Rejections are part of being an artist.
I know I have mentioned this before, but today I got another one
and it seems to be a year of just being rejected.
Everything I have applied for, to date, has been rejected.
I know it is not " a reflection on my work" but instead
" There were so many beautiful, accomplished and uniquely creative photographs. Unfortunately your work was not chosen for the exhibition, but it was a pleasure to view your work, your accomplishments as a photographer and your dedication to the process of being an artist."
blah blah blah
I didn't use the word hope for almost a year. I didn't type it, write or say it.
It was a sacred word for so long when we were trying to become parents. I was afraid to use the word casually, or on a whim...like saying the name of a demon or stepping on a crack in the cement.
As I have started this process of stepping back from my lost dream, I have started to use it again as an empowering word again.

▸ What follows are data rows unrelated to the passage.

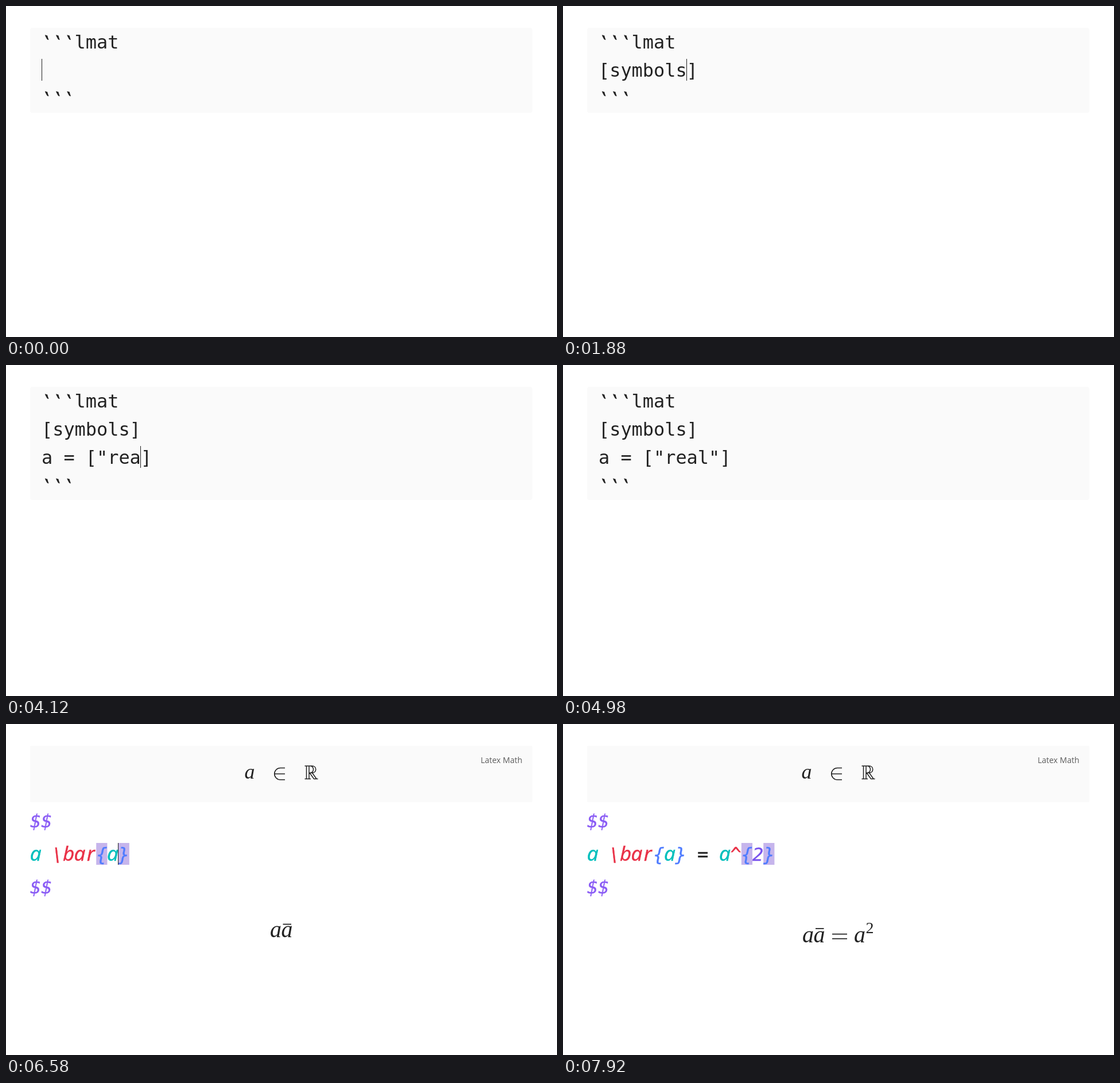
Animation, 960 px wide and 576 px high, one loop 8000 ms. Source, as an HTML page:

```html
<!DOCTYPE html>
<html lang="en">
<head>
<meta charset="utf-8">
<title>Math note</title>
<style>
html, body { margin: 0; width: 100%; height: 100%; overflow: hidden; background: #fff; }
svg { display: block; width: 960px; height: 576px; }
text { white-space: pre; fill: #222; }
.code { font: 31.9px "DejaVu Sans Mono", "Noto Sans Mono", monospace; }
.tick { font: 42px "Noto Sans Mono", monospace; text-anchor: middle; }
.tex { font: italic 35px "Noto Sans", "Open Sans", sans-serif; text-anchor: middle; stroke-width: .4; }
.sign { font: italic 32px "DejaVu Sans Mono", monospace; }
.math { font: italic 40px "Liberation Serif", "Noto Serif", serif; }
.small { font-size: 36px; }
.sup { font-size: 28px; font-style: normal; }
.label { font: 14px "Open Sans", "Noto Sans", sans-serif; fill: #5c5c5c; text-anchor: end; }
.line { fill: none; stroke: #222; stroke-width: 1.6; }
</style>
</head>
<body>
<svg id="stage" viewBox="0 0 960 576"></svg>
<script>
const LOOP = 8000, CELL = 19.2;
const stage = document.getElementById('stage');

const rect = (x, y, w, h, fill, r = 0) =>
  `<rect x="${x}" y="${y}" width="${w}" height="${h}" rx="${r}" fill="${fill}"/>`;
const text = (cls, x, y, s) => `<text class="${cls}" x="${x}" y="${y}">${s}</text>`;
const path = (d, w = 1.6) => `<path class="line" style="stroke-width:${w}" d="${d}"/>`;
const caret = (x, y) => rect(Math.floor(x), y, 1, 38, '#222');

// Steep backtick, turned about its own middle.
const tick = (x, y) =>
  `<g transform="rotate(16 ${x} ${y - 19.5})">${text('tick', x, y + 9.5, '`')}</g>`;

// Code block being edited; "|" marks the caret.
function editor(body) {
  const rows = body.split('\n'), n = rows.length;
  const fence = y => [0, 1, 2].map(i => tick(62 + CELL * (i + .5), y)).join('');
  let out = rect(42, 38, 875, 99 + 49 * n, '#fafafa', 4);
  out += fence(74) + text('code', 62 + 3 * CELL, 74, 'lmat');
  rows.forEach((row, i) => {
    const col = row.indexOf('|');
    out += text('code', 62, 123 + 49 * i, row.replace('|', ''));
    if (col >= 0) out += caret(62 + CELL * col, 92 + 49 * i);
  });
  return out + fence(123 + 49 * n);
}

function rendered() {
  return rect(42, 38, 875, 98, '#fafafa', 2) +
    text('label', 899.5, 68, 'Latex Math') +
    text('math small', 415.5, 95, 'a') +
    path('M486 76.5H478A10.2 10.2 0 0 0 478 97H486M468 86.7H486') +
    path('M520.5 73H533C542 73 542 85 533 85H528M520.5 95.5H531M523.5 73V95.5M528 73V95.5' +
      'M531 73C537 75 537 83 531 85M529 85L536.5 95.5H543.5M533.5 85L541 95.5', 1.5);
}

function tint(ch, inCommand) {
  if (inCommand || ch === '^') return '#e93147';
  if (ch === '$') return '#8a5cf5';
  if (/[{}]/.test(ch)) return '#4f7cff';
  if (/\d/.test(ch)) return '#7852ee';
  return ch === '=' ? '#222' : '#00bfbc';
}

// One row of TeX source, one glyph per cell.
function texRow(src, y, blink = true) {
  const col = src.indexOf('|'), s = src.replace('|', '');
  const command = s.indexOf('\\');
  const pair = col < 0 ? [] : [s.lastIndexOf('{'), s.lastIndexOf('}')].filter(i => i >= 0);
  let out = pair.map(i => rect(42 + CELL * i, y - 31, CELL, 38, '#c6b5ec')).join('');
  [...s].forEach((ch, i) => {
    if (ch === ' ') return;
    const fill = tint(ch, command >= 0 && i >= command && i < command + 4);
    const cls = /[a-z]/.test(ch) ? 'tex' : 'tex sign';
    out += `<text class="${cls}" x="${42 + CELL * (i + .5)}" y="${y}" style="fill:${fill};stroke:${fill}">${ch}</text>`;
  });
  return out + (col >= 0 && blink ? caret(42 + CELL * col, y - 31) : '');
}

const source = (row, preview = '', blink = true) => () =>
  rendered() + texRow('$$', 180) + texRow(row, 238, blink) + texRow('$$', 295) + preview;
const edit = body => () => editor(body);
const letters = (y, s, ...xs) => xs.map((x, i) => text('math', x, y, s[i])).join('');
const bar = (x, y) => path(`M${x} ${y}h14.5`, 1.8);

const answer = letters(380, 'aaa', 417, 436.5, 507) + bar(440, 356) +
  path('M469 365.7h26M469 373.7h26', 1.7) + text('math sup', 527.5, 364, '2');
const solved = 'a \\bar{a} = a^{2}|';
const head = '[symbols]\n';

const steps = [
  [0, edit('|')],
  [300, edit('')],
  [660, edit('[|]')],
  ...[960, 1170, 1380, 1480, 1610, 1740, 1880].map((t, i) =>
    [t, edit(`[${'symbols'.slice(0, i + 1)}|]`)]),
  [2180, edit('[symbols]|')],
  [2380, edit(head + '|')],
  [2650, edit(head + 'a|')],
  [2820, edit(head + 'a |')],
  [3020, edit(head + 'a =|')],
  [3180, edit(head + 'a = |')],
  [3350, edit(head + 'a = [|]')],
  [3650, edit(head + 'a = ["|]')],
  ...[3920, 4020, 4120, 4250].map((t, i) =>
    [t, edit(`${head}a = ["${'real'.slice(0, i + 1)}|]`)]),
  [4520, edit(head + 'a = ["real"|]')],
  [4720, edit(head + 'a = ["real"]|')],
  [4930, edit(head + 'a = ["real"]')],
  [5130, () => rendered() + caret(42, 149)],
  [5330, source('|')],
  [5540, source('a|', letters(362, 'a', 470))],
  [5710, source('a |', letters(362, 'a', 470))],
  [5980, source('a b|', letters(371, 'ab', 462, 481))],
  [6115, source('a ba|', letters(371, 'aba', 453, 472, 488))],
  [6250, source('a \\bar{|}', letters(362, 'a', 470) + bar(482, 340))],
  [6580, source('a \\bar{a|}', letters(371, 'aa', 460, 479.5) + bar(482.5, 348.5))],
  [7050, source(solved, answer)],
  [7620, source(solved, answer, false)]
];

const start = performance.now();
let shown = -1;
function frame() {
  const t = (performance.now() - start) % LOOP;
  let i = steps.length - 1;
  while (steps[i][0] > t) i--;
  if (i !== shown) {
    stage.innerHTML = steps[i][1]();
    shown = i;
  }
  requestAnimationFrame(frame);
}
frame();
</script>
</body>
</html>
```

I am not afraid to hope for things,
I am just a bit cautiously optimistic in the 8 year wake of IF pain.
My art has given me a platform to try and use it again...
Every check I write to a gallery to view my work for consideration,

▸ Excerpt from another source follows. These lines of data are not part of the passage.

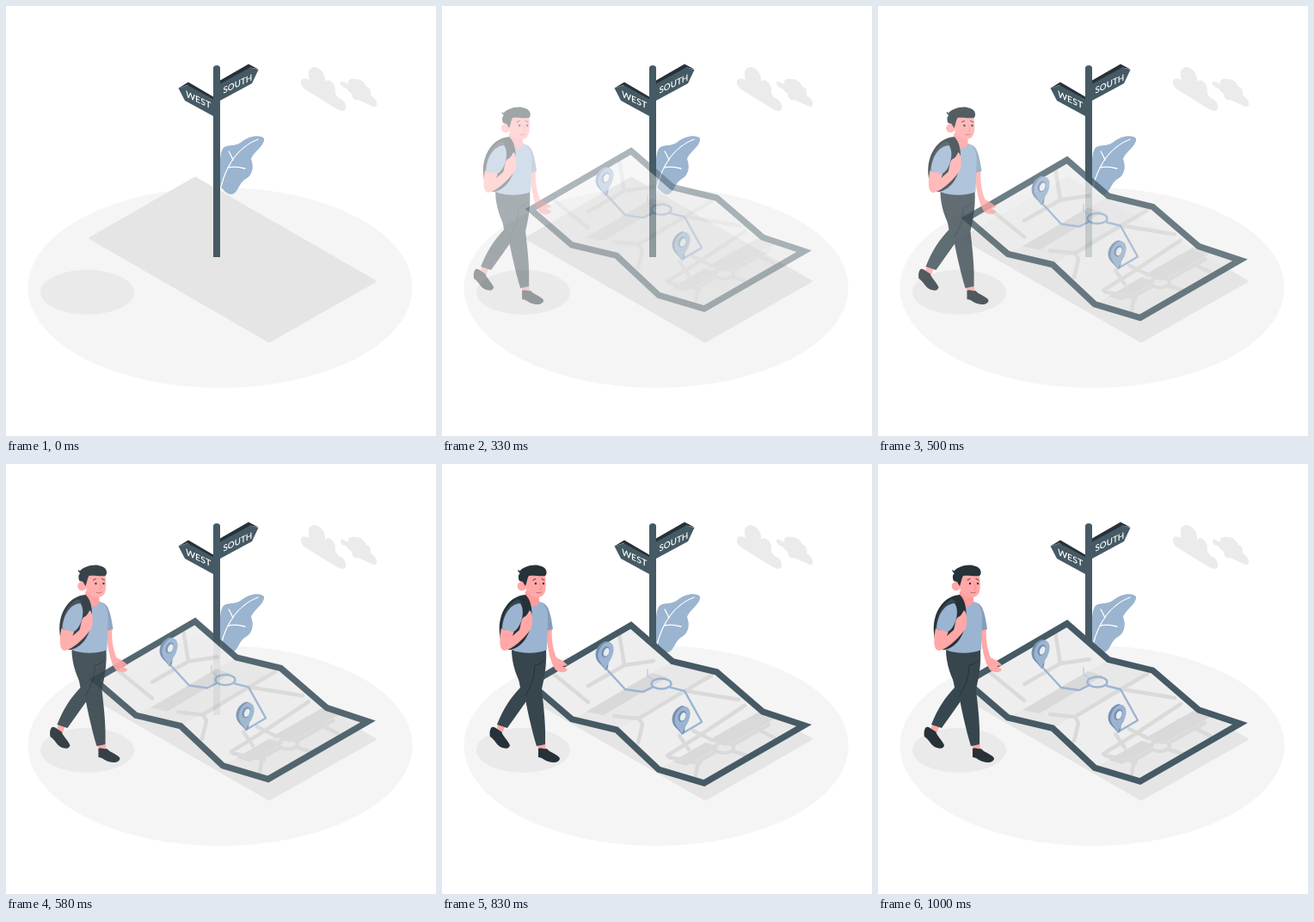
An HTML page that plays this animation: 500 by 500 pixels, repeating every 1.04 s.

```html
<!DOCTYPE html>
<html lang="en">
<head>
<meta charset="utf-8">
<title>Walking across a map</title>
<style>
  html, body { margin: 0; width: 100%; height: 100%; overflow: hidden; background: #fff; }
  svg { display: block; width: 100%; height: 100%; }
  text { font: 600 10.2px Lato, "Open Sans", sans-serif; fill: #fff; }
  .line { fill: none; stroke-linecap: round; stroke-linejoin: round; }
</style>
</head>
<body>
<svg viewBox="0 0 500 500">
  <defs>
    <path id="outline" d="M219.800 185.500L268 227.500L319.500 240L373 286L421 302L304.800 369L252 353.200L203 307.200L151 294.800L103 253.500Z"/>
    <clipPath id="sheet"><use href="#outline"/></clipPath>
    <g id="pin">
      <path fill="#7690b0" d="M1 21C-3 14-10 12-10.500 3C-10-6-4-12 2-13L7-11L4 18Z"/>
      <path fill="#9bb4d2" d="M1 21C-1 14-7 12-7.500 4C-7-5-1-12 5-12C11-11 12-3 9 4C7 10 3 13 1 21Z"/>
      <ellipse cx="1" cy="-1" rx="4.600" ry="6.700" fill="#7690b0" transform="rotate(22)"/>
      <ellipse cx="2" cy="-1" rx="3" ry="5" fill="#e8edf2" transform="rotate(22)"/>
    </g>
  </defs>

  <!-- ground -->
  <ellipse cx="249" cy="327.500" rx="223.500" ry="116.500" fill="#f5f5f5"/>
  <ellipse cx="94.500" cy="332.800" rx="54.500" ry="26" fill="#eaeaea"/>
  <path fill="#e5e5e5" stroke="#e5e5e5" stroke-width="3" stroke-linejoin="round" d="M98 270L220 200L429 320L306 390Z"/>

  <!-- clouds -->
  <g fill="#ebebeb">
    <path d="M343 87C344 83 349 84 353 86C350 78 352 71 359 71C366 72 372 79 371 88C374 84 381 87 383 96C382 101 384 104 387 107C393 109 396 114 395 120C393 123 389 122 385 120L348 97C344 94 342 91 343 87Z"/>
    <path d="M389 88C391 87 394 89 398 91C397 86 400 84 405 85C411 84 417 88 419 94C423 94 425 99 424 104C429 107 432 111 431 116C429 118 426 117 423 115L409 109C406 111 402 107 402 102C399 100 397 98 396 96C392 95 388 92 389 88Z"/>
  </g>

  <!-- leaf -->
  <path fill="#9bb4d0" d="M249 178C250 170 251 165 255 163.500C262 161 268 163 274 158C282 151 296 149 300 154C301 163 288 169 285 178C289 188 286 197 279 201C270 206 270 218 262 219C256 219 252 212 248 209Z"/>
  <path class="line" stroke="#fff" stroke-width="1.300" d="M250 210C256 187 269 164 293 155M258 188Q267 186 278 189M264 179Q262 174 259 169"/>

  <!-- signpost -->
  <path fill="#455a64" d="M241 72C241 68 249 68 249 72V292H241Z"/>
  <path fill="#455a64" d="M249 90L282 71L293.500 74L286 90L249 110Z"/>
  <path fill="#263238" d="M249 86.500L282 67.500L293.500 73.500L284 71.500L249 90.500Z"/>
  <path fill="#455a64" d="M200.500 95.500L212 92L241 109V128L208 110Z"/>
  <path fill="#263238" d="M200.500 95.500L212 88.500L241 105.500V109L211 92Z"/>
  <text transform="matrix(1.040 .500 0 1 209 105.500)">WEST</text>
  <text transform="matrix(.960 -.450 0 1 252.500 102)">SOUTH</text>

  <g id="map">
    <g clip-path="url(#sheet)">
      <use href="#outline" fill="#eee"/>
      <path fill="#e8e8e8" d="M150 296L269 227L320 239L202 308ZM251 354L373 285L430 301L305 373Z"/>
      <path fill="#d9d9d9" d="M168 286L244 241L262 246L188 290ZM268 344L306 322L322 327L284 349ZM310 319L372 284L392 291L330 326Z"/>
      <g class="line" stroke="#dadada" stroke-width="4.500">
        <path d="M126 239L170 275M206 195L212 232L170 256M212 232L246 227M200 291L229 294L233 301L228 322M229 294L262 274L313 244M284 262L345 272M262 337L296 316L352 279M276 314L287 330M292 308L314 319"/>
        <path d="M319 332L298 344L294 366M264 339L300 346M339 324L380 301M338 332L364 340M350 298L386 316"/>
        <ellipse cx="328" cy="328" rx="11" ry="6" stroke-width="4"/>
      </g>
      <g class="line" stroke="#9bb4d2" stroke-width="2.400">
        <path d="M190 235L213 260L234 263L246 257M266 258L282 262L302 298L280 311"/>
        <path d="M239 237V245L246 249" stroke="#c0cddb" stroke-width="1.500"/>
        <ellipse cx="255" cy="253.500" rx="11.500" ry="6"/>
      </g>
    </g>
    <use href="#outline" fill="none" stroke="#455a64" stroke-width="7.300"/>
    <use href="#pin" x="189" y="217"/>
    <use href="#pin" x="278" y="292"/>
  </g>

  <g id="walker">
    <!-- legs and shoes -->
    <path fill="#ffa8a7" d="M64 300L72 304L68 313L61 310ZM109 322L118 322L119 334L110 334Z"/>
    <path fill="#263238" d="M56 306C60 305 62 309 67 311C69 317 74 320 77 327C76 332 71 331 66 329C61 326 60 321 54 317C53 312 54 308 56 306ZM110 331C113 329 116 332 120 331C124 336 132 337 135 342C135 347 128 348 122 346C117 345 115 341 110 341Z"/>
    <path fill="#37474f" d="M82 222L107 238C107 256 104 267 96 276L74 307L62 303C70 283 78 272 89 260Z"/>
    <path fill="#37464d" d="M79 216C79 232 85 249 93 262C96 281 102 308 108 328L118 326C119 302 116 281 114 262C118 245 120 231 119 215Z"/>
    <path class="line" stroke="#263238" d="M116 229Q111 234 106 234Q106 253 95 269"/>

    <!-- far arm -->
    <path fill="#ffa8a7" d="M119 190L126 192C125 203 127 215 131 225C137 228 142 231 144 234L138 235L144 239C142 243 136 243 131 240C125 234 120 215 119 190Z"/>
    <path fill="#859dbb" d="M112 161C121 161 124 171 127 192L116 195Z"/>

    <!-- torso -->
    <path fill="#9bb4d2" d="M84 166C90 158 101 158 112 160C120 164 122 172 121 186L120 216C109 221 90 221 79 216L82 195Z"/>
    <path fill="#ff9b9b" d="M95 148H111V161C107 168 98 167 94 160Z"/>

    <!-- backpack -->
    <path fill="#263238" d="M95 152C77 153 63 172 65 196C66 209 70 217 78 216C91 213 100 200 102 184C104 169 101 157 95 152Z"/>
    <path fill="#37474f" d="M86 157C74 163 68 177 67 191L71 189C73 175 80 164 91 161Z"/>
    <path fill="#9bb4d2" d="M89 162C76 163 69 177 68 191Q75 196 83 194C91 187 95 170 89 162Z"/>

    <!-- near arm -->
    <path fill="#ffa8a7" d="M67 191C64 206 65 217 71 217C79 216 94 203 102 191C104 183 104 174 100 170C98 173 97 177 93 178C89 182 90 188 88 193L80 200L82 194Q74 195 67 191Z"/>

    <!-- head -->
    <circle cx="91" cy="142" r="5.300" fill="#ffa8a7"/>
    <path fill="#ffa8a7" d="M95 129L118 129C119 139 120 149 115 153C110 157 101 154 96 149Z"/>
    <path fill="#263238" d="M88 125C92 119 106 115 114 119C120 121 121 127 118 130C111 131 105 129 99 130C97 133 97 137 95 142L92 137L88 136C86 132 87 128 89 127Z"/>
    <path class="line" stroke="#263238" stroke-width="1.600" d="M90 127Q88 126 87 124"/>
    <path class="line" stroke="#263238" stroke-width=".9" d="M104 135L107 133.500M114 133.500L117 135"/>
    <g fill="#263238"><circle cx="107" cy="139" r="1.200"/><circle cx="116" cy="139" r="1.200"/></g>
    <path class="line" stroke="#f28f8f" d="M112 139L114 145L111 146"/>
    <path class="line" stroke="#b0585a" stroke-width=".8" d="M108 149.500Q111 151 114 149"/>
  </g>
</svg>
<script>
  const LOOP = 1040, FRAME = 1000 / 24, HIDDEN_FRAMES = 3, DISTANCE = 30;
  const map = document.getElementById('map');
  const walker = document.getElementById('walker');

  const bezier = (a, b, s) =>
    3 * (1 - s) ** 2 * s * a + 3 * (1 - s) * s * s * b + s ** 3;

  // Ease with a small overshoot: cubic-bezier(.36, -.01, .5, 1.38)
  function ease(x) {
    if (x >= 1) return 1;
    let low = 0, high = 1;
    for (let i = 0; i < 24; i++) {
      const mid = (low + high) / 2;
      if (bezier(.36, .5, mid) < x) low = mid; else high = mid;
    }
    return bezier(-.01, 1.38, low);
  }

  function draw(ms) {
    const step = Math.floor((ms + 3.5) / FRAME);
    const progress = ease((step + .5) / 24);
    const offset = DISTANCE * (progress - 1);
    const opacity = step < HIDDEN_FRAMES ? 0 : Math.min(1, progress);
    map.setAttribute('transform', `translate(0 ${offset})`);
    walker.setAttribute('transform', `translate(${offset} 0)`);
    for (const part of [map, walker]) part.setAttribute('opacity', opacity);
  }

  const start = performance.now();
  function tick() {
    draw((performance.now() - start) % LOOP);
    requestAnimationFrame(tick);
  }
  tick();
</script>
</body>
</html>
```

every hour of research I do on the juror,
every image I review for compatibility for the shows theme or concept;
I pin hope on that last stroke of the key when submitting.

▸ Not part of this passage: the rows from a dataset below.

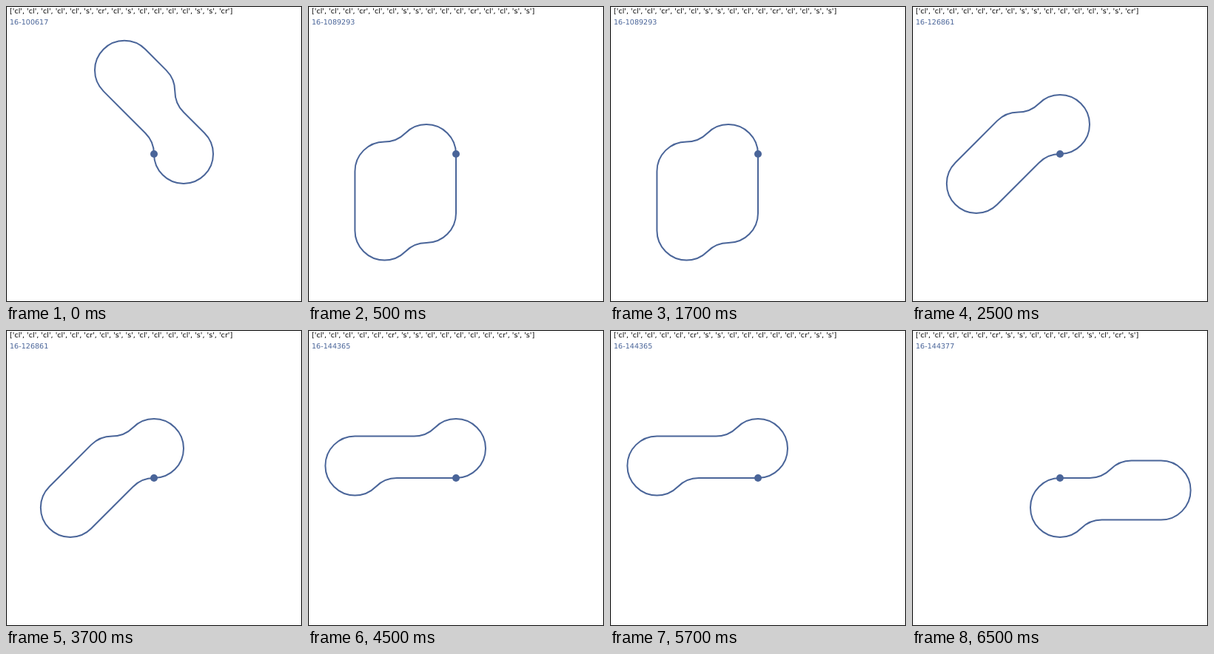
Recreate the animation shown at these times as an HTML page with a canvas. Size 400 by 400 pixels, loop 8 s.

```html
<!DOCTYPE html>
<html lang="en">
<head>
<meta charset="utf-8">
<title>Closed tracks</title>
<style>
  html, body { margin: 0; width: 100%; height: 100%; overflow: hidden; background: #fff; }
  canvas { display: block; width: 400px; height: 400px; }
</style>
</head>
<body>
<canvas id="stage" width="400" height="400"></canvas>
<script>
const ctx = document.getElementById('stage').getContext('2d');
const LOOP = 8000, UNIT = 40, BLUE = '#4a6599';
const RIGHT = 0, DOWN = Math.PI / 2, LEFT = Math.PI, UP = -Math.PI / 2;

// Each track starts at the centre of the stage with the given heading.
const tracks = [
  { from: 0, id: '16-100617', heading: DOWN, parts: 'cl cl cl cl cl s cr cl s cl cl cl cl s s cr' },
  { from: 500, id: '16-1089293', heading: UP, parts: 'cl cl cl cr cl cl s s cl cl cl cr cl cl s s' },
  { from: 2500, id: '16-126861', heading: RIGHT, parts: 'cl cl cl cl cl cr cl s s cl cl cl cl s s cr' },
  { from: 4500, id: '16-144365', heading: RIGHT, parts: 'cl cl cl cl cl cr s s cl cl cl cl cl cr s s' },
  { from: 6500, id: '16-144377', heading: LEFT, parts: 'cl cl cl cl cl cr s s cl cl cl cl s cl cr s' }
];

function label(text, baseline, color) {
  ctx.fillStyle = color;
  ctx.fillText(text, 5, baseline);
}

function tracePath(parts, heading) {
  let x = 200, y = 200;
  ctx.beginPath();
  ctx.moveTo(x, y);
  for (const part of parts) {
    if (part === 's') {
      x += UNIT * Math.cos(heading);
      y += UNIT * Math.sin(heading);
      ctx.lineTo(x, y);
      continue;
    }
    // An eighth of a circle, turning left (-1) or right (+1).
    const turn = part === 'cl' ? -1 : 1;
    const side = turn * Math.PI / 2;
    const cx = x + UNIT * Math.cos(heading + side);
    const cy = y + UNIT * Math.sin(heading + side);
    const next = heading + turn * Math.PI / 4;
    ctx.arc(cx, cy, UNIT, heading - side, next - side, turn < 0);
    x = cx + UNIT * Math.cos(next - side);
    y = cy + UNIT * Math.sin(next - side);
    heading = next;
  }
  ctx.stroke();
}

function draw({ id, heading, parts }) {
  const list = parts.split(' ');
  ctx.fillStyle = '#fff';
  ctx.fillRect(0, 0, 400, 400);

  ctx.strokeStyle = BLUE;
  ctx.lineWidth = 2;
  ctx.lineJoin = 'round';
  tracePath(list, heading);

  ctx.fillStyle = BLUE;
  ctx.beginPath();
  ctx.arc(200, 200, 5, 0, 2 * Math.PI);
  ctx.fill();

  ctx.font = '9.6px "DejaVu Sans", sans-serif';
  ctx.textRendering = 'geometricPrecision';
  label('[' + list.map(p => `'${p}'`).join(', ') + ']', 10, '#000');
  label(id, 25, BLUE);

  ctx.strokeStyle = '#000';
  ctx.lineWidth = 1;
  ctx.strokeRect(0.5, 0.5, 399, 399);
}

const start = performance.now();
function tick() {
  const t = (performance.now() - start) % LOOP;
  draw(tracks.filter(track => track.from <= t).pop());
  requestAnimationFrame(tick);
}
tick();
</script>
</body>
</html>
```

I know that I have tossed caution/fate into the wind.
Art is subjective and curators/judges often have a vision of the show
before even seeing any of the work.
I try to forget about the submission until the week they are due to announce the results.
Even after all these years and all the rejections
It still feels like a kick in the heart when the generic letter arrives
I get sad
I get mad
I get unsure of my self and my work
I wonder if I am on the right path, the right road or
in the right state of mind.
Somehow, I seem to always pull myself up by my bootstraps
and write another check for chance,
I just keep working towards/for my dream of supporting The Barren and making him a kept man,
and having someone love my work as much as I think it is worth being loved.